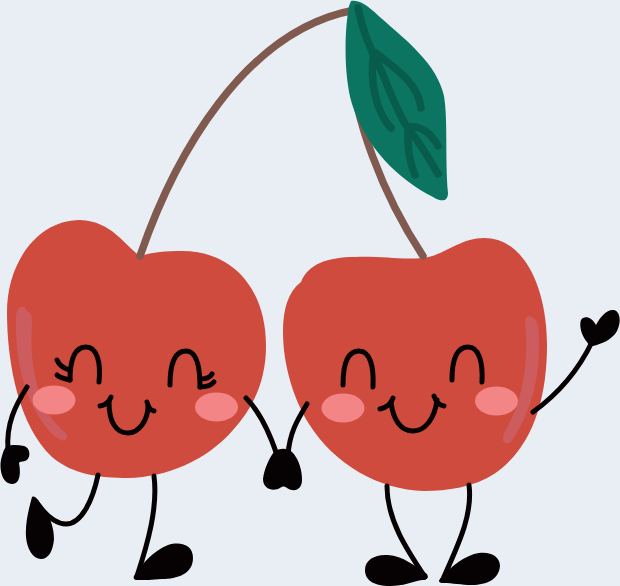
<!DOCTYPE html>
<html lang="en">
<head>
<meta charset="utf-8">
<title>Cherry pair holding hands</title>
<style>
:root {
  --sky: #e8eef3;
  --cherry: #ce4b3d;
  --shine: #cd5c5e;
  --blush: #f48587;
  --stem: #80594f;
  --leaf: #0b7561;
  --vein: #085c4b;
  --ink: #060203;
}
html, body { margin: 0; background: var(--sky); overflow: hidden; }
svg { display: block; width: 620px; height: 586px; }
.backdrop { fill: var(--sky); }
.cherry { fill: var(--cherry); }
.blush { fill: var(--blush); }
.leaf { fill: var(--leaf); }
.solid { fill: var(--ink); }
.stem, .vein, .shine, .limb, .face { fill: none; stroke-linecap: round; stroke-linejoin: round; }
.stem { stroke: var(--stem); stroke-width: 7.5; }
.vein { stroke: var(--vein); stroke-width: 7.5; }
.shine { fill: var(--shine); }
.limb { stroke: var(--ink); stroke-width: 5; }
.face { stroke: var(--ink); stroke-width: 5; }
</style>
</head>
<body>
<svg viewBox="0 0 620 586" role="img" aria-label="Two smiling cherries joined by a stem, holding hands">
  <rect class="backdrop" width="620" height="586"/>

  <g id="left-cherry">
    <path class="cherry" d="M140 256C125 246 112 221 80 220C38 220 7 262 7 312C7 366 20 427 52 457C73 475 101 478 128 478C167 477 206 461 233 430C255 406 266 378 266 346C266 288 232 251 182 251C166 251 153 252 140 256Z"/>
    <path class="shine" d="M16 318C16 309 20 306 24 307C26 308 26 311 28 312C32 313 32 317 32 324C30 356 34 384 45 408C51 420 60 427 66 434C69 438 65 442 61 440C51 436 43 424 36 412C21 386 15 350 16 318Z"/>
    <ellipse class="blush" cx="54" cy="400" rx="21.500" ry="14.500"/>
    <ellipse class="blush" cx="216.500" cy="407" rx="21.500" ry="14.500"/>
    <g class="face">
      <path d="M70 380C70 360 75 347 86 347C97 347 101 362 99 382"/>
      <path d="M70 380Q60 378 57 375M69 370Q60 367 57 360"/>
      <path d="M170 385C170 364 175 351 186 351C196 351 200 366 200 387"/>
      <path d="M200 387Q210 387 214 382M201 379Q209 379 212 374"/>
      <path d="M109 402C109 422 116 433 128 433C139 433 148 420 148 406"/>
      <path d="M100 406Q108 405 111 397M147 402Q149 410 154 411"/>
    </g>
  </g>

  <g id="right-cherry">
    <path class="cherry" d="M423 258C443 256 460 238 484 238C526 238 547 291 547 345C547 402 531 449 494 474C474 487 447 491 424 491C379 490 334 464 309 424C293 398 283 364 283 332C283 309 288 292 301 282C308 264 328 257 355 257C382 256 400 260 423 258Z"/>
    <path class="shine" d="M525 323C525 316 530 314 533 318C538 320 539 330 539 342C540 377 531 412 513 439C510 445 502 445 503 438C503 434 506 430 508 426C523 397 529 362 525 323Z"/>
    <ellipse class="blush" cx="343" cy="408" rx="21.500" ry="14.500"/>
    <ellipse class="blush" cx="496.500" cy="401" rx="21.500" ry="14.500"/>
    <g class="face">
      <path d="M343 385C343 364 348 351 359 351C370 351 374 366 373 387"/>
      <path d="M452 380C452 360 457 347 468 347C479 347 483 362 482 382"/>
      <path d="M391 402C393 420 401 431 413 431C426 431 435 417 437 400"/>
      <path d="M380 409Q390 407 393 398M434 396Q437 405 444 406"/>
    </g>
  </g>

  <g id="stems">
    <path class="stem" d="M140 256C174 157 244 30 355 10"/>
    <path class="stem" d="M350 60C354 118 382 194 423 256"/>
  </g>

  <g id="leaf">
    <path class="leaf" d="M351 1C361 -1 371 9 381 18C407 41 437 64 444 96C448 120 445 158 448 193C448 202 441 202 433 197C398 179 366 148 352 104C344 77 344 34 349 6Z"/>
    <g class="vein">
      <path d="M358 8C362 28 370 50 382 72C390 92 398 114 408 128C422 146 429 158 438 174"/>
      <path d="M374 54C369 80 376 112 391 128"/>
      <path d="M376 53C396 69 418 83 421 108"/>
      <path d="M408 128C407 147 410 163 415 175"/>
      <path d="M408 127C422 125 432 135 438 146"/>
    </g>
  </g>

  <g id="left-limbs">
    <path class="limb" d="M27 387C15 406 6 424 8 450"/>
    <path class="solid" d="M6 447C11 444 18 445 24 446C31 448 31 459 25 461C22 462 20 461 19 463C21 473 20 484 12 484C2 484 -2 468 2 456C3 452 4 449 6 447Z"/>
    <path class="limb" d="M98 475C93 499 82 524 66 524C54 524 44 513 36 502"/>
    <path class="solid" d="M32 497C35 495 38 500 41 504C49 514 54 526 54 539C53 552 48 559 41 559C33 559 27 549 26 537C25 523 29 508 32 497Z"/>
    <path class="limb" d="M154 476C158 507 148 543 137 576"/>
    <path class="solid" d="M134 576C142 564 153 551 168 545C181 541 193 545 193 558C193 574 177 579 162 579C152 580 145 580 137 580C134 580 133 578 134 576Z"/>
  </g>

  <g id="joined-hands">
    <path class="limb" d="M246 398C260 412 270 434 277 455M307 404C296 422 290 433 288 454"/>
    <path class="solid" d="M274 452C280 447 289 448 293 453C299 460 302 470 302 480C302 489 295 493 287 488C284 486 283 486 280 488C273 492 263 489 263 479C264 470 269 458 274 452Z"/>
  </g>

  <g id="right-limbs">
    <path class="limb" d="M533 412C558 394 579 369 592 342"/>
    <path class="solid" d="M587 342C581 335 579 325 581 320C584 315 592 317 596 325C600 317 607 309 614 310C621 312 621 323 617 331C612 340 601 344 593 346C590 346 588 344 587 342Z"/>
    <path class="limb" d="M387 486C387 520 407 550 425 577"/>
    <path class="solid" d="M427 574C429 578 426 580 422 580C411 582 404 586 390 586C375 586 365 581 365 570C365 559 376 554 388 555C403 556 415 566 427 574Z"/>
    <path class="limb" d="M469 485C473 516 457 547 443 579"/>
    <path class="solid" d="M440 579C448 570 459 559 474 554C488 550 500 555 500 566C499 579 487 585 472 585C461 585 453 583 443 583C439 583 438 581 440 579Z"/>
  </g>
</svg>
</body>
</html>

## Task item
Among the lines above, find the one with "576C142 564 153" and the one with "398C260 412 270". Quote both and everything between them, exactly.

## Result of the exercise
    <path class="solid" d="M134 576C142 564 153 551 168 545C181 541 193 545 193 558C193 574 177 579 162 579C152 580 145 580 137 580C134 580 133 578 134 576Z"/>
  </g>

  <g id="joined-hands">
    <path class="limb" d="M246 398C260 412 270 434 277 455M307 404C296 422 290 433 288 454"/>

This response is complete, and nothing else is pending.